represents the vice of tawdriness and pretentiousness, and of falsification of the actual facts of the structure…. All architects would have much preferred the plain steel structure to this kind of sham.
Perhaps, although most Londoners and tourists would likely cast their vote for Jones’s charming fairy-tale spires.
In an essay on the Guggenheim Museum in Bilbao, Petroski describes the complicated steel structure that supports Frank Gehry’s swirling shapes. A photograph of the building under construction makes it clear that the finished product bears little resemblance to the structure beneath; like the Gothic skin of Tower Bridge, the titanium and limestone are a wrapping. The chief difference between Bilbao and Tower Bridge is that at Bilbao, the wrapping came first. Petroski likens the Spanish museum to the Statue of Liberty. When Frédéric-Auguste Bartholdi conceived the giant statue, he had no idea of exactly how it would stand up, and it took Gustave Eiffel to design the complicated wrought iron structural frame that supports the copper shell.

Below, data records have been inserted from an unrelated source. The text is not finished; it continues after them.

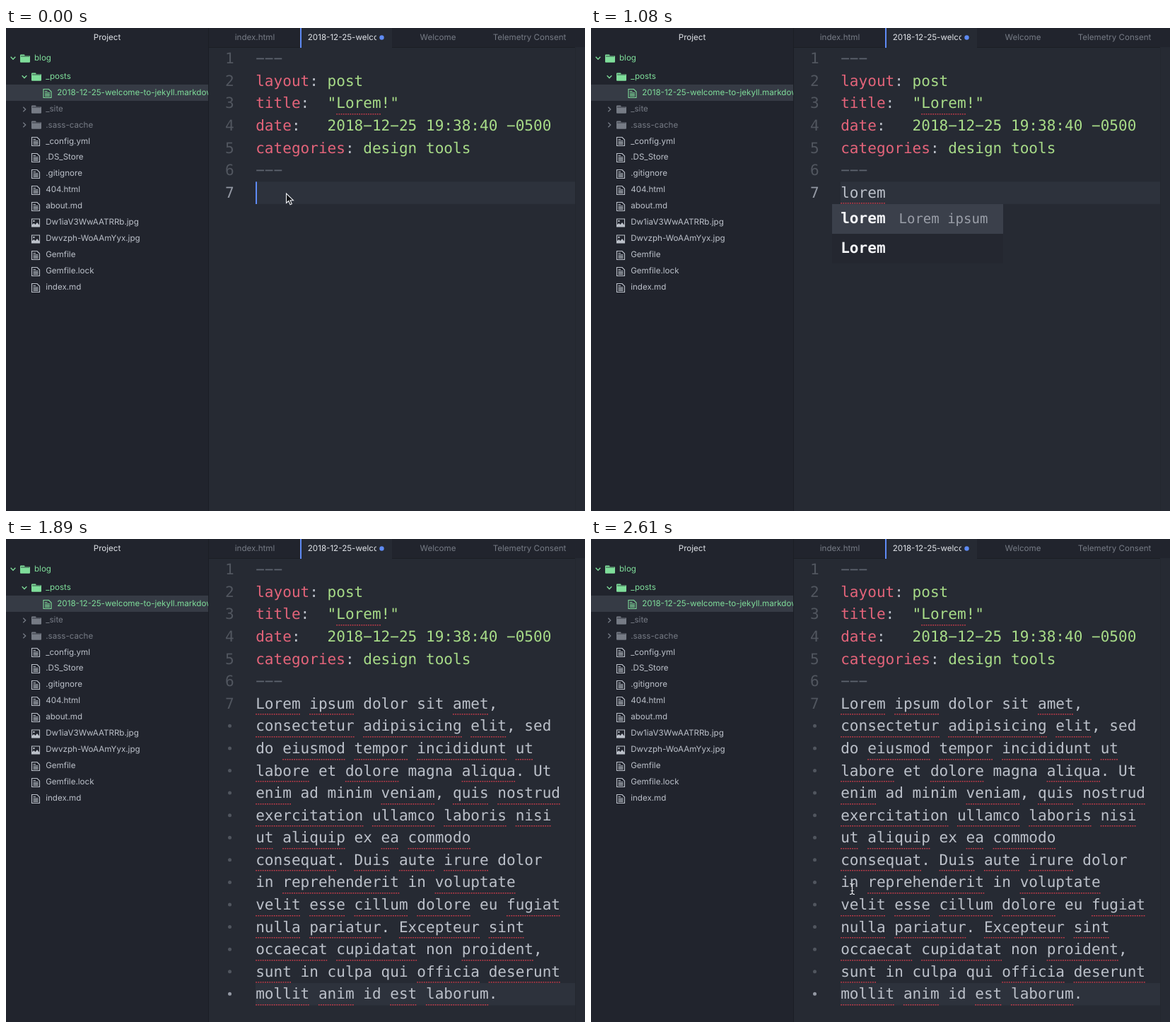
An HTML page with a canvas for the animation above (2640 ms loop, 819x683 px).

```html
<!DOCTYPE html>
<html lang="en">
<head>
<meta charset="utf-8">
<title>Editor snippet</title>
<style>
  html, body { margin: 0; width: 100%; height: 100%; overflow: hidden; background: #262a33; }
  canvas { display: block; }
</style>
</head>
<body>
<canvas id="stage" width="819" height="683"></canvas>
<script>
const ctx = document.getElementById('stage').getContext('2d');
ctx.textRendering = 'geometricPrecision';
const LOOP = 2640, BLINK = 310;
const EXPAND = 1560, SPELL = 1680;
const TYPED = [[0, ''], [270, 'l'], [390, 'lo'], [480, 'lor'], [570, 'lore'], [660, 'lorem']];

const UI = '11.6px Inter, "Open Sans", sans-serif';
const mono = (size, weight = 'normal') => `${weight} ${size}px "DejaVu Sans Mono", monospace`;
const SIZE = 21.05, CHAR = SIZE * 0.602, CODE = mono(SIZE), CODE_X = 353.2, ROW = 31.58;
const C = {
  side: '#21242d', editor: '#262a33', edge: '#1b1e25', line: '#2d323c', select: '#363b45',
  text: '#bcc1ca', bright: '#e0e3e8', dim: '#767b85', faint: '#51565f', comment: '#5e646f',
  red: '#e4647a', green: '#a8dc88', added: '#7fdd9a', blue: '#5f8bf5', spell: '#c43c4a'
};

const HEADER = [
  [['---', C.comment]],
  [['layout', C.red], [': ', C.text], ['post', C.green]],
  [['title', C.red], [':  ', C.text], ['"Lorem!"', C.green]],
  [['date', C.red], [':   ', C.text], ['2018-12-25 19:38:40 -0500', C.green]],
  [['categories', C.red], [': ', C.text], ['design tools', C.green]],
  [['---', C.comment]]
];
const LOREM = `Lorem ipsum dolor sit amet,
consectetur adipisicing elit, sed
do eiusmod tempor incididunt ut
labore et dolore magna aliqua. Ut
enim ad minim veniam, quis nostrud
exercitation ullamco laboris nisi
ut aliquip ex ea commodo
consequat. Duis aute irure dolor
in reprehenderit in voluptate
velit esse cillum dolore eu fugiat
nulla pariatur. Excepteur sint
occaecat cupidatat non proident,
sunt in culpa qui officia deserunt
mollit anim id est laborum.`.split('\n');
const KNOWN = new Set('dolor sit sed do et magna Ut ad minim ex in eu non culpa qui id'.split(' '));

const FILES = [
  ['_posts', 'open'], ['2018-12-25-welcome-to-jekyll.markdown', 'post'],
  ['_site', 'closed'], ['.sass-cache', 'closed'],
  ['_config.yml'], ['.DS_Store'], ['.gitignore'], ['404.html'], ['about.md'],
  ['Dw1iaV3WwAATRRb.jpg', 'image'], ['Dwvzph-WoAAmYyx.jpg', 'image'],
  ['Gemfile'], ['Gemfile.lock'], ['index.md']
];

function rect(x, y, w, h, color) {
  ctx.fillStyle = color;
  ctx.fillRect(x, y, w, h);
}

function text(str, x, y, color, font = UI, align = 'left') {
  ctx.font = font;
  ctx.textAlign = align;
  ctx.fillStyle = color;
  ctx.fillText(str, x, y);
}

function clipped(right, draw) {
  ctx.save();
  ctx.beginPath();
  ctx.rect(0, 0, right, 683);
  ctx.clip();
  draw();
  ctx.restore();
}

function stroke(path, x, y, color, width = 1) {
  ctx.save();
  ctx.translate(x, y);
  ctx.strokeStyle = color;
  ctx.lineWidth = width;
  ctx.stroke(new Path2D(path));
  ctx.restore();
}

function dot(x, y, r, color) {
  ctx.fillStyle = color;
  ctx.beginPath();
  ctx.arc(x, y, r, 0, 7);
  ctx.fill();
}

const rowTop = i => 27.9 + ROW * i;
const baseline = i => rowTop(i) + 22.4;
// The wide dash matches the look of the editor font.
const code = (str, col, row, color) =>
  text(str.replace(/-/g, '\u2212'), CODE_X + col * CHAR, baseline(row), color, CODE);

function misspell(col, length, row) {
  const x = CODE_X + col * CHAR, y = Math.round(rowTop(row) + 30);
  for (let d = 0; d < length * CHAR - 1; d += 3.2) rect(x + d, y, 1.8, 1.5, C.spell);
}

function folder(x, y, color) {
  ctx.fillStyle = color;
  ctx.beginPath();
  ctx.roundRect(x, y - 5.5, 6.5, 4, 1);
  ctx.roundRect(x, y - 3.8, 14, 9.6, 1);
  ctx.fill();
  rect(x + 1, y - 3.4, 12, 0.8, C.side);
}

function page(x, y, color) {
  stroke('M.5 -5.5H8L11.5 -2V6.5H.5Z M2.5 -2.5H6 M2.5 -.3H9.5 M2.5 1.9H9.5 M2.5 4.1H9.5', x, y, color, 1.1);
}

function picture(x, y, color) {
  stroke('M.5 -5H11.5V6H.5Z', x, y, color, 1.1);
  dot(x + 3.4, y - 2, 1.2, color);
  ctx.fillStyle = color;
  ctx.beginPath();
  [[1, 6], [1, 3], [3.5, 1], [5.5, 3], [8, 0], [11, 3.5], [11, 6]].forEach(([a, b]) => ctx.lineTo(x + a, y + b));
  ctx.fill();
}

const chevron = (x, y, open, color) =>
  stroke(open ? 'M-3.3 -1.7L0 1.7L3.3 -1.7' : 'M-1.7 -3.3L1.7 0L-1.7 3.3', x, y, color, 1.3);

function drawTree() {
  rect(0, 0, 287, 683, C.side);
  text('Project', 143, 17.2, C.bright, UI, 'center');
  chevron(10, 42.5, true, C.added);
  folder(20, 43, C.added);
  text('blog', 40, 46, C.added);
  FILES.forEach(([name, kind], i) => {
    const y = 68 + 22.95 * i, iconY = Math.round(y + 0.6), base = y + 3.7;
    if (kind === 'post') {
      rect(0, 80, 286, 23, C.select);
      page(52.5, iconY, C.added);
      clipped(286, () => text(name, 72.3, base, C.added));
      return;
    }
    const isFolder = kind === 'open' || kind === 'closed';
    const color = kind === 'open' ? C.added : isFolder ? C.dim : C.text;
    if (isFolder) {
      chevron(26, iconY, kind === 'open', color);
      folder(36, iconY, color);
    } else {
      (kind === 'image' ? picture : page)(36, iconY, color);
    }
    text(name, 56.2, base, color);
  });
  rect(286, 0, 1, 683, C.edge);
}

function drawTabs() {
  rect(287, 0, 532, 27, C.side);
  rect(287, 27, 518, 1, C.edge);
  rect(417, 0, 129, 28, C.editor);
  rect(416, 0, 2, 28, C.blue);
  text('index.html', 352, 17.2, C.dim, UI, 'center');
  clipped(524, () => text('2018-12-25-welcome', 426.8, 17.2, C.bright));
  dot(531.5, 13.5, 3.2, C.blue);
  text('Welcome', 611, 17.2, C.dim, UI, 'center');
  text('Telemetry Consent', 740.5, 17.2, C.dim, UI, 'center');
}

function drawPopup(prefix) {
  const items = prefix === 'l'
    ? [['l', 'link'], ['legal', 'Copyright Notice'], ['lorem', 'Lorem ipsum']]
    : [['lorem', 'Lorem ipsum'], ['Lorem', '']];
  const width = prefix === 'l' ? 298 : 242, x = 341, y = 249, step = 42;
  rect(x, y, width, items.length * step, '#242730');
  rect(x, y, width, step, '#3b404b');
  items.forEach(([word, note], i) => {
    const base = y + 27 + i * step, n = prefix.length;
    text(word.slice(0, n), CODE_X, base, '#f4f5f8', mono(SIZE, 'bold'));
    text(word.slice(n), CODE_X + n * CHAR, base, '#c3c7cf', CODE);
    text(note, 435.5, base, i ? '#6d727d' : '#9a9ea8', mono(19));
  });
}

function drawEditor(t) {
  const expanded = t >= EXPAND;
  const [since, typed] = TYPED.filter(([at]) => t >= at).pop();
  const body = expanded ? LOREM : [typed];
  const last = 5 + body.length;
  rect(287, 0, 532, 683, C.editor);
  rect(353, rowTop(last), 452, ROW, C.line);
  rect(805, 28, 1, 655, '#23272f');

  for (let row = 0; row <= last; row++) {
    const color = row === last ? '#9499a4' : C.faint;
    if (row < 7) text(row + 1, 316.3, baseline(row), color, CODE, 'center');
    else dot(316.5, rowTop(row) + 15.4, 2.5, color);
  }
  HEADER.forEach((parts, row) => {
    let col = 0;
    for (const [str, color] of parts) {
      code(str, col, row, color);
      col += str.length;
    }
  });
  misspell(9, 5, 2);

  body.forEach((str, i) => {
    code(str, 0, 6 + i, C.text);
    if (expanded ? t < SPELL : t < 930) return;
    for (const { 0: word, index } of str.matchAll(/\w+/g))
      if (!KNOWN.has(word)) misspell(index, word.length, 6 + i);
  });

  const idle = t - (expanded ? EXPAND : since);
  if (Math.floor(idle / BLINK) % 2 === 0)
    rect(Math.round(CODE_X + body.at(-1).length * CHAR), rowTop(last), 2, ROW, C.blue);
  if (!expanded && t >= 300) drawPopup(typed);
}

function drawPointer(t) {
  if (t < 270) {
    const arrow = 'M.5 .5V14L3.7 11L6 16.2L8.3 15.2L6.1 10.2H10.4Z';
    ctx.save();
    ctx.translate(396, 233.5);
    ctx.fillStyle = '#101216';
    ctx.fill(new Path2D(arrow));
    ctx.restore();
    stroke(arrow, 396, 233.5, '#eef0f4', 1.1);
  } else if (t >= 2520) {
    stroke('M-3.5 -7.5Q0 -7.5 0 -5V5Q0 7.5 -3.5 7.5 M3.5 -7.5Q0 -7.5 0 -5 M0 5Q0 7.5 3.5 7.5 M-2 2.5H2', 369.5, 495, '#e4e6ea', 1.2);
  }
}

function frame(now) {
  const t = now % LOOP;
  drawEditor(t);
  drawTabs();
  drawTree();
  drawPointer(t);
  requestAnimationFrame(frame);
}
requestAnimationFrame(frame);
</script>
</body>
</html>
```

Even in the work of an architect-engineer such as Santiago Calatrava, who is currently designing the transportation terminal at the World Trade Center site, and whose designs seem to be a demonstration of structural forces, the relationship between aesthetics and engineering is far from straightforward. Petroski writes that the architect-engineer’s “striking works of art” are rarely the simplest or the most efficient engineering solutions. “Another criticism of Calatrava’s designs is their constructability—or, rather, their lack of constructability,” he adds. One of Calatrava’s most famous works is the Alamillo Bridge, built for the 1992 Seville world’s fair. The structure is held by cables hung from a single, angled, 142-meter mast. “Most cable-stayed bridges are designed to be self-supporting even when only partially completed, but the unusual design of the Alamillo Bridge did not allow that,” writes Petroski. Gehry’s and Calatrava’s best-known buildings and bridges come very close to “designer architecture,” although Petroski does not use that term.
Beautiful forms don’t necessarily follow good engineering. Nor is good engineering automatically beautiful, as a comparison of two Chicago skyscrapers, the John Hancock Center and the Sears Tower, shows. Both were designed by the same architect, Bruce Graham of SOM, and the same engineer, Fazlur Khan. The structure of both buildings follows the principle, pioneered by Khan, of having a central tube. Petroski makes it clear that the 1,454-foot Sears Tower is a feat of structural engineering, yet the Hancock Center, with its exposed criss-crossed bracing and its distinctive tapered shape, is a much more striking design than the rather banal Sears Tower. Both buildings solve the complex problem of building an extremely tall building in an effective manner, but the Hancock Center—known locally as Big John—does so with more style.
Petroski and Dyson are right that styling and design are not the same thing, but of course it is impossible to keep style out of design. The design of some products, like duct tape and brown paper bags, is almost pure problem-solving, while the design of others, like Movado watches and Umbra wastepaper baskets, is largely styling. However, on the whole, in most designed objects, whether they are chairs, or automobiles, or skyscrapers, styling and problem-solving are messily but inextricably intertwined. The best-designed objects manage to solve problems with a sense of style, often the work of a designer whose name is hardly known.
June 9, 2005